How Is Juneteenth Celebrated?
Known also as Emancipation Day, Juneteenth Independence Day and Black Independence Day, Juneteenth celebrations began on the day’s first anniversary and quickly became annual, but ensuing segregation laws worked to keep festivities off public land, pushing them into rural areas, according to Juneteenth.com. Wherever they were, the website explains, the day involved bringing families together to celebrate with prayer and barbecues. Some freed African-Americans and their descendants even made a pilgrimage back to Galveston to honor the occasion.
As members of the Black community eventually became land owners themselves, property was donated and dedicated to these particular festivities. One of the earliest documented land purchases in the name of Juneteenth occurred in 1872 when, according to Juneteenth.com, Rev. Jack Yates raised enough funds to purchase 10 acres of land in Houston, creating Emancipation Park.
Cliff Robinson, the founder of the website, told NBC News that, today, Juneteenth celebrations are held in most, if not all, states.
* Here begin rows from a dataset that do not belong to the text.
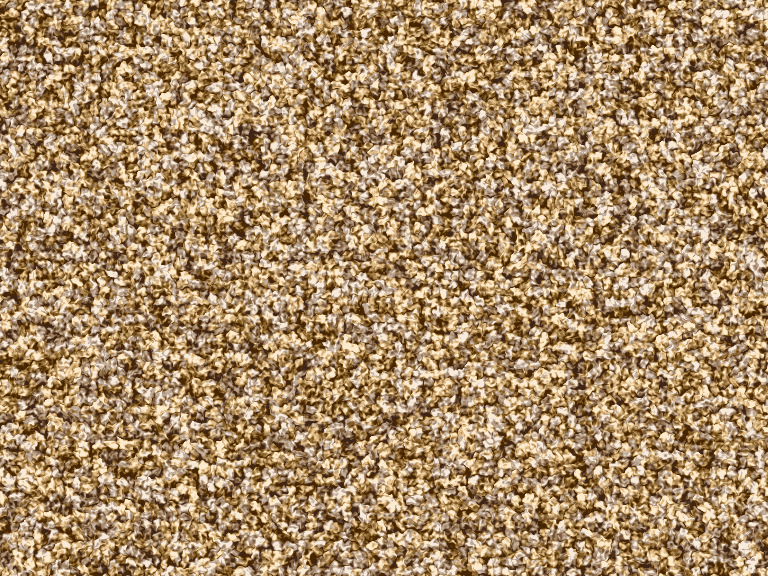
Give the GLSL for this texture, as a Shadertoy shader.

```glsl
#define TUFT_ROWS 64.0
#define TUFT_SHAPE vec2(0.90, 0.56)
#define EDGE_CRISPNESS 9.0
#define TUFT_VARIATION 1.9
#define GAP_DEPTH 1.7
#define FIBRE_STRENGTH 2.2
#define FUZZ_STRENGTH 1.7
#define PATCH_STRENGTH 0.2
#define LIGHT_SLOPE vec2(-0.35, 0.7)

const vec3 SHADOW = vec3(0.26, 0.14, 0.03);
const vec3 BROWN  = vec3(0.50, 0.36, 0.18);
const vec3 TAN    = vec3(0.66, 0.53, 0.37);
const vec3 GOLD   = vec3(0.87, 0.73, 0.54);
const vec3 GREY   = vec3(0.76, 0.67, 0.57);
const vec3 CREAM  = vec3(0.98, 0.92, 0.83);

vec3 hash3(vec2 cell) {
    vec3 h = fract(cell.xyx * vec3(0.1031, 0.1030, 0.0973));
    h += dot(h, h.yxz + 33.33);
    return fract((h.xxy + h.yzz) * h.zyx);
}

float cornerSlope(vec2 corner, vec2 offset) {
    float angle = 6.2832 * hash3(corner + 71.0).x;
    return dot(vec2(cos(angle), sin(angle)), offset);
}

float gradientNoise(vec2 p) {
    vec2 i = floor(p), f = p - i;
    vec2 u = f * f * f * (f * (f * 6.0 - 15.0) + 10.0);
    vec2 e = vec2(1.0, 0.0);
    return mix(mix(cornerSlope(i, f), cornerSlope(i + e, f - e), u.x),
               mix(cornerSlope(i + e.yx, f - e.yx), cornerSlope(i + e.xx, f - e.xx), u.x), u.y);
}

// Blends the overlapping tufts: x = tone, y = dome height, z = greyness
vec3 tuftField(vec2 p) {
    vec2 home = floor(p);
    vec4 sum = vec4(0.0);
    for (int y = -1; y <= 1; y++)
    for (int x = -1; x <= 1; x++) {
        vec2 cell = home + vec2(x, y);
        vec3 place = hash3(cell + 13.0);
        vec3 look = hash3(cell + 157.0);
        vec2 offset = p - cell - mix(vec2(0.15), vec2(0.85), place.xy);

        // Each tuft is a leaning ellipse with fibres along its long axis
        float angle = 3.1416 * place.z;
        vec2 axis = vec2(cos(angle), sin(angle));
        vec2 local = vec2(dot(offset, axis), dot(offset, vec2(-axis.y, axis.x)));
        vec2 scaled = local / TUFT_SHAPE;
        float dome = 1.0 - dot(scaled, scaled);
        float fibre = gradientNoise(local * vec2(1.7, 3.2) + 40.0 * look.xy + 50.0);

        float tone = TUFT_VARIATION * (look.x - 0.5) + FIBRE_STRENGTH * fibre
                   + dot(offset, LIGHT_SLOPE);
        float weight = exp(EDGE_CRISPNESS * (dome + 0.3 * look.y));
        sum += weight * vec4(tone, max(dome, -0.4), look.z, 1.0);
    }
    return sum.xyz / sum.w;
}

// Dark gaps to pale tips; the stops follow the share of each colour
vec3 yarnColour(float rank, float greyness) {
    vec3 light = mix(GOLD, GREY, greyness);
    vec3 c = mix(SHADOW, BROWN, smoothstep(0.02, 0.19, rank));
    c = mix(c, TAN, smoothstep(0.20, 0.42, rank));
    c = mix(c, light, smoothstep(0.45, 0.68, rank));
    return mix(c, CREAM, smoothstep(0.73, 0.93, rank));
}

void mainImage(out vec4 fragColor, in vec2 fragCoord) {
    vec2 p = TUFT_ROWS * fragCoord / iResolution.y + 20.0;

    // Ragged outlines
    vec2 warp = vec2(gradientNoise(p * 1.9), gradientNoise(p * 1.9 + 31.7));
    vec3 tuft = tuftField(p + 0.35 * warp);

    // Fine fuzz and broad wear
    float fuzz = gradientNoise(p * 2.3 + 9.3);
    float wear = gradientNoise(p * 0.16) + gradientNoise(p * 0.4 + 5.0);
    float tone = tuft.x + GAP_DEPTH * (tuft.y - 0.63)
               + FUZZ_STRENGTH * fuzz + PATCH_STRENGTH * wear;

    // The logistic curve spreads the tones evenly over the ramp
    float rank = 1.0 / (1.0 + exp(-1.8 * tone));
    float greyness = smoothstep(0.38, 0.72, tuft.z + 0.7 * gradientNoise(p * 1.5 + 17.0));
    vec3 colour = yarnColour(rank, greyness);

    // Warm and cool yarns
    colour += (0.45 - greyness) * vec3(0.03, 0.0, -0.10) * (1.0 - 0.5 * rank);
    fragColor = vec4(clamp(colour, 0.0, 1.0), 1.0);
}
```
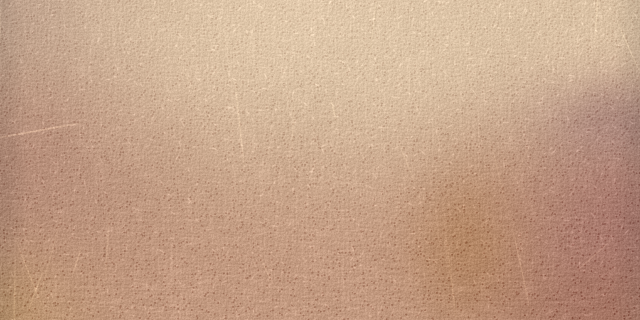
Give the GLSL for this texture, as a WebGL 1 fragment shader.

```glsl
precision highp float;
// Worn, sun-faded parchment: a cream to rose wash built from soft stains,
// roughened by embossed cellular grain, a faint stretched weave, small pits,
// pale fibres and a scatter of thin scratches.

uniform vec2 u_resolution;

float hash(vec2 p) {
  p = fract(p * vec2(0.1031, 0.1137));
  p += dot(p, p.yx + 33.33);
  return fract((p.x + p.y) * p.x * 43.7);
}

vec2 hash2(vec2 p) {
  return vec2(hash(p + 17.3), hash(p.yx + 71.9));
}

// Cellular noise: x = distance to the nearest point, y = random id of its cell
vec2 cellular(vec2 p) {
  vec2 cell = floor(p), f = p - cell;
  vec2 nearest = vec2(4.0, 0.0);
  for (int j = -1; j <= 1; j++) {
    for (int i = -1; i <= 1; i++) {
      vec2 o = vec2(float(i), float(j));
      float d = length(o + hash2(cell + o) - f);
      if (d < nearest.x) nearest = vec2(d, hash(cell + o + 5.7));
    }
  }
  return nearest;
}

// Smooth mottling in about -1..1 from layered, bent sines
float mottle(vec2 p) {
  float sum = 0.0, amp = 0.5;
  for (int i = 0; i < 4; i++) {
    p = mat2(0.8, 0.6, -0.6, 0.8) * p * 1.8 + 1.7;
    sum += amp * sin(p.x + 1.3 * sin(p.y * 0.8)) * sin(p.y + 0.9 * sin(p.x));
    amp *= 0.65;
  }
  return sum;
}

vec3 stain(vec3 base, vec2 p, vec2 centre, vec2 radius, vec3 tint, float strength) {
  vec2 d = (p - centre) / radius;
  return mix(base, tint, strength * exp(-dot(d, d)));
}

// Soft line from a to b, fading towards both ends
float stroke(vec2 p, vec2 a, vec2 b, float width, float blur) {
  vec2 ab = b - a;
  float t = clamp(dot(p - a, ab) / dot(ab, ab), 0.0, 1.0);
  float d = length(p - a - ab * t);
  return (1.0 - smoothstep(width, width + blur, d)) * (0.3 + 2.8 * t * (1.0 - t));
}

// Short pale hairs, at most one per cell, in any direction
float fibres(vec2 p, float scale, float share, float blur) {
  p *= scale;
  vec2 cell = floor(p);
  float sum = 0.0;
  for (int j = -1; j <= 1; j++) {
    for (int i = -1; i <= 1; i++) {
      vec2 c = cell + vec2(float(i), float(j));
      float angle = 6.283 * hash(c + 3.1);
      vec2 arm = vec2(cos(angle), sin(angle)) * (0.1 + 0.25 * hash(c + 9.4));
      vec2 mid = c + hash2(c);
      sum += step(hash(c + 41.6), share)
           * stroke(p, mid - arm, mid + arm, 0.01, blur * scale);
    }
  }
  return min(sum, 1.0);
}

// Long scratches, mostly upright and gathered towards the two sides
float scratches(vec2 p, float aspect, float blur) {
  float sum = 0.0;
  for (int i = 0; i < 26; i++) {
    vec2 seed = vec2(float(i) * 3.7 + 1.0, 8.3);
    vec2 at = hash2(seed);
    float side = smoothstep(0.0, 1.0, at.x);
    float lean = (hash(seed + 2.9) - 0.5) * 1.1;
    vec2 arm = vec2(sin(lean), cos(lean)) * (0.03 + 0.11 * hash(seed + 6.1));
    vec2 mid = vec2(mix(at.x, side, 0.7) * aspect, at.y);
    sum += (0.2 + 0.5 * hash(seed + 12.7)) * stroke(p, mid - arm, mid + arm, 0.0003, blur);
  }
  sum += stroke(p, vec2(-0.03, 0.565), vec2(0.25, 0.615), 0.0008, blur);
  sum += 0.6 * stroke(p, vec2(0.9, 0.15) * vec2(aspect, 1.0),
                      vec2(0.955, 0.25) * vec2(aspect, 1.0), 0.0005, blur);
  return min(sum, 1.0);
}

// Broad colour wash in 0..1 canvas coordinates
vec3 wash(vec2 p) {
  vec3 c = mix(vec3(0.765, 0.605, 0.505), vec3(0.86, 0.76, 0.645), smoothstep(0.12, 0.95, p.y));
  c = stain(c, p, vec2(0.56, 0.95), vec2(0.36, 0.38), vec3(0.885, 0.79, 0.675), 0.7);
  c = stain(c, p, vec2(0.0, 0.50), vec2(0.21, 0.38), vec3(0.70, 0.53, 0.46), 0.75);
  c = stain(c, p, vec2(0.0, 1.0), vec2(0.17, 0.25), vec3(0.70, 0.58, 0.51), 0.65);
  c = stain(c, p, vec2(0.99, 0.30), vec2(0.21, 0.32), vec3(0.66, 0.47, 0.43), 0.9);
  c = stain(c, p, vec2(1.0, 0.61), vec2(0.14, 0.13), vec3(0.62, 0.48, 0.46), 0.6);
  c = stain(c, p, vec2(0.74, 0.22), vec2(0.09, 0.25), vec3(0.70, 0.52, 0.37), 0.75);
  c = stain(c, p, vec2(0.0, 0.0), vec2(0.13, 0.22), vec3(0.72, 0.57, 0.40), 0.7);
  return stain(c, p, vec2(0.93, 0.0), vec2(0.14, 0.2), vec3(0.60, 0.39, 0.33), 0.5);
}

void main() {
  vec2 uv = gl_FragCoord.xy / u_resolution;
  vec2 p = gl_FragCoord.xy / u_resolution.y;
  float aspect = u_resolution.x / u_resolution.y;
  float blur = max(1.2 / u_resolution.y, 0.003);

  float cloud = mottle(p * 2.2);
  vec3 color = wash(uv + 0.025 * vec2(cloud, mottle(p * 2.0 + 9.0)));
  color += 0.013 * cloud;

  // Worn, darker side edges
  float edge = min(uv.x, 1.0 - uv.x);
  color *= 1.0 - 0.08 * (1.0 - smoothstep(0.0, 0.05, edge + 0.01 * cloud));

  // Fine grain, a lit relief, and threads in both directions
  vec2 coarse = cellular(p * 105.0);
  float relief = coarse.x - cellular(p * 105.0 + vec2(0.3, -0.35)).x;
  float grain = 0.08 * (cellular(p * 190.0 + 40.0).x - 0.46) + 0.07 * relief;
  grain += 0.045 * (cellular(p * vec2(11.0, 125.0)).x - 0.46) * (1.3 - uv.y);
  grain += 0.04 * (cellular(p * vec2(125.0, 9.0) + 60.0).x - 0.46);
  color += grain;

  // Reddish pits, pale fibres and scratches
  float pit = step(0.84, coarse.y) * (1.0 - smoothstep(0.12, 0.5, coarse.x));
  color -= pit * vec3(0.075, 0.095, 0.09) * (1.2 - 0.6 * uv.y);
  color += 0.075 * fibres(p, 32.0, 0.4, blur);
  color += vec3(0.12, 0.12, 0.10) * scratches(p, aspect, blur);

  gl_FragColor = vec4(clamp(color, 0.0, 1.0), 1.0);
}
```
In the South, especially, these celebrations “traditionally involve events such as picnics, rodeos, religious components like church ceremonies, and education and historical services for children,” Robinson said.